Interestingly, Harley disguised herself as Charlie's limo driver in Batman: The Animated Series episode "Joker's Favor", which makes her resemble Mercy. Of course, this is four years before Mercy first appears in Superman: The Animated Series. In a similar fashion, Harley Quinn disguised herself as Mercy during the World's Finest three parter when she first encountered Lex Luthor, having knocked Mercy out earlier with a mechanized punching glove.

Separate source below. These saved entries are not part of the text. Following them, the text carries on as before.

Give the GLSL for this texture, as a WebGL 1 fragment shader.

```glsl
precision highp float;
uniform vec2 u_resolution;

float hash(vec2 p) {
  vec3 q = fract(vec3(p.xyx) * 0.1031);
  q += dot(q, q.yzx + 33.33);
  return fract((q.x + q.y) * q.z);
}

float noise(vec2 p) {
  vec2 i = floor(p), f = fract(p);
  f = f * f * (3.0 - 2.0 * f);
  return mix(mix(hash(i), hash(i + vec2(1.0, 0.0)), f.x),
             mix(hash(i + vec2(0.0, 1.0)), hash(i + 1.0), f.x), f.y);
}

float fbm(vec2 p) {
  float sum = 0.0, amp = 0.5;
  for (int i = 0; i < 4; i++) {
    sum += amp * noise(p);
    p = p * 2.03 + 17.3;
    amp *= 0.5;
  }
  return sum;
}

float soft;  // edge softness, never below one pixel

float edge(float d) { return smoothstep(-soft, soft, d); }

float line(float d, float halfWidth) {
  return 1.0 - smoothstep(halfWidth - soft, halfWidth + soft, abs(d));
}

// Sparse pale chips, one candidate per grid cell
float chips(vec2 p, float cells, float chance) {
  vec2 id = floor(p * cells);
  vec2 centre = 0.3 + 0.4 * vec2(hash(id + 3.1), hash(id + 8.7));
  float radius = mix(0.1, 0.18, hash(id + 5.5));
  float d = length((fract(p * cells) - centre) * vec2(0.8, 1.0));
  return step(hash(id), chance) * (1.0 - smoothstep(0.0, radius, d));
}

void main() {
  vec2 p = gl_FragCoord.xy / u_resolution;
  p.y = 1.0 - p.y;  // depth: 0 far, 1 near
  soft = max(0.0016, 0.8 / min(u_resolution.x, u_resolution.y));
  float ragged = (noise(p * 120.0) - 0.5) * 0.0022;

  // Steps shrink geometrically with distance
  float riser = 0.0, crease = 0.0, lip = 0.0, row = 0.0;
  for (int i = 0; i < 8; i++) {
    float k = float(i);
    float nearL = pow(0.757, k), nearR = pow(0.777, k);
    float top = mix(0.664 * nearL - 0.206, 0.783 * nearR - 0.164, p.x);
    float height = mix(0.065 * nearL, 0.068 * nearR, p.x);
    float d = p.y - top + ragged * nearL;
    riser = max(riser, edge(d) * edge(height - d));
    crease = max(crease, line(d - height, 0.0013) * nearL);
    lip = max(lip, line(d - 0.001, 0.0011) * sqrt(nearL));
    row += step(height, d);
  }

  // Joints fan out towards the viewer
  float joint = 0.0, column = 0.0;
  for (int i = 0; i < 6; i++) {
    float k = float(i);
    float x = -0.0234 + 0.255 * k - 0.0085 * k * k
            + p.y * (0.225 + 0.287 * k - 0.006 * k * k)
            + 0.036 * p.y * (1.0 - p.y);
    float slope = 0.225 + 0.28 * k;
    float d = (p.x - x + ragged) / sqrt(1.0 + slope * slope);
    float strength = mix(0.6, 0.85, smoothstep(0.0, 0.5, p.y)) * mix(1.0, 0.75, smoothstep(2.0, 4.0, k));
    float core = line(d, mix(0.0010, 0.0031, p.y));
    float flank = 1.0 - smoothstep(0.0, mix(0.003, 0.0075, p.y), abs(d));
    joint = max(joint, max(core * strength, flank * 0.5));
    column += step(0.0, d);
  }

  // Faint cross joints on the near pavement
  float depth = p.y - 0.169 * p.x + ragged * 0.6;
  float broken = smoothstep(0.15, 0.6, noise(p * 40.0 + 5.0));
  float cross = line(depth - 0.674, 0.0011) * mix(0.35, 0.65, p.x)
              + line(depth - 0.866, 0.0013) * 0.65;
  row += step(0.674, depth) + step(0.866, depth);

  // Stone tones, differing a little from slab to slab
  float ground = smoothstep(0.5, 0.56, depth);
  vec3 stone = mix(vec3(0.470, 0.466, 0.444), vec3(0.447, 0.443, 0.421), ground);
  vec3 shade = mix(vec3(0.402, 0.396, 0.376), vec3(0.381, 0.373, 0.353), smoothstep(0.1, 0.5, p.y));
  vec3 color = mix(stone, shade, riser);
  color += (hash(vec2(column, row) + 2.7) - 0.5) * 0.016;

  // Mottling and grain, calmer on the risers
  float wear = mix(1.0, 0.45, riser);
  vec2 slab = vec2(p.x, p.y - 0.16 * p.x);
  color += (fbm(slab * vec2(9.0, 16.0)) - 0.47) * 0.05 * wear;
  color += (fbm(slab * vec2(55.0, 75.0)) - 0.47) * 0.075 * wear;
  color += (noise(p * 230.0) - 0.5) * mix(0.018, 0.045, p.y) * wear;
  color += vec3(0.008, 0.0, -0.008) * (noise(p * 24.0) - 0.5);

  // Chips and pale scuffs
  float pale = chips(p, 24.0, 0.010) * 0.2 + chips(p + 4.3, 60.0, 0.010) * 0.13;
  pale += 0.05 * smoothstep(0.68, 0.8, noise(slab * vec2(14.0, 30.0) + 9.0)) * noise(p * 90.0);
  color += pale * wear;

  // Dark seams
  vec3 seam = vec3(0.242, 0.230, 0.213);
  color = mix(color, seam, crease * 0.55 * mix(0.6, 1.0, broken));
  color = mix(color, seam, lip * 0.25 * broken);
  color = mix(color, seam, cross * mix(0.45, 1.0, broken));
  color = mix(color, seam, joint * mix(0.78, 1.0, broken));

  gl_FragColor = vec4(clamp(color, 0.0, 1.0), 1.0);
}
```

In the eighth season of the television series Smallville, the character named "Tess Mercer" is a fusion of the names Eve Teschmacher (from Superman: The Movie and Superman II) and Mercy. Much like Mercy, she is blindly devoted to Luthor and carries out his every command, claiming he saved her life a few years ago. In the episode "Toxic", Oliver Queen gives her the nickname "Mercy". In the final season however, it was revealed she is Lex Luthor's half-sister, Lutessa Luthor.
- "A Little Piece of Home"
- "Stolen Memories" (Cameo)
- "The Main Man, Part I" (Cameo)
- "My Girl
- "Blasts From the Past, Part I" (Cameo)
- "Livewire" (Cameo)
- "Identity Crisis
- "Solar Power" (Cameo)
- "Brave New Metropolis" (alternate universe)
- "Ghost in the Machine"
- "World's Finest"
- "Apokolips... Now!, Part II" (Cameo)
- "A Fish Story" (Cameo)
- "Legacy, Part I"
- ↑ Bader, Hilary J. (writer) & Tomonaga, Kazuhide (director) (September 14, 1996). "A Little Piece of Home". Superman: The Animated Series. Season 1. Episode 5 (airdate). Episode 5 (production). Kids WB!.
- ↑ 2.0 2.1 Dyer, Sarah (writer) & Aoyama, Hiroyuki (director) (September 29, 1997). "Ghost in the Machine". Superman: The Animated Series. Season 2. Episode 14 (airdate). Episode 15 (production). Kids WB!.
- ↑ Bader, Hilary J. (writer) & Yano, Yuichiro (director) (November 23, 1996). "My Girl". Superman: The Animated Series. Season 1. Episode 11 (airdate). Episode 10 (production). Kids WB!..
- ↑ 4.0 4.1 Berkowitz, Stan (writer) & Riba, Dan (director) (October 4, 2003). "Tabula Rasa, Part I". Justice League. Season 2. Episode 3 (airdate). Episode 29 (production). Cartoon Network.
- ↑ McDuffie, Dwayne (story) & DeMatteis, J.M. (teleplay) & Riba, Dan (director) (June 11, 2005). "Clash". Justice League Unlimited. Season 1. Episode 20 (airdate). Episode 20 (production). Cartoon Network.
- ↑ http://www.comicbookresources.com/?page=article&id=17502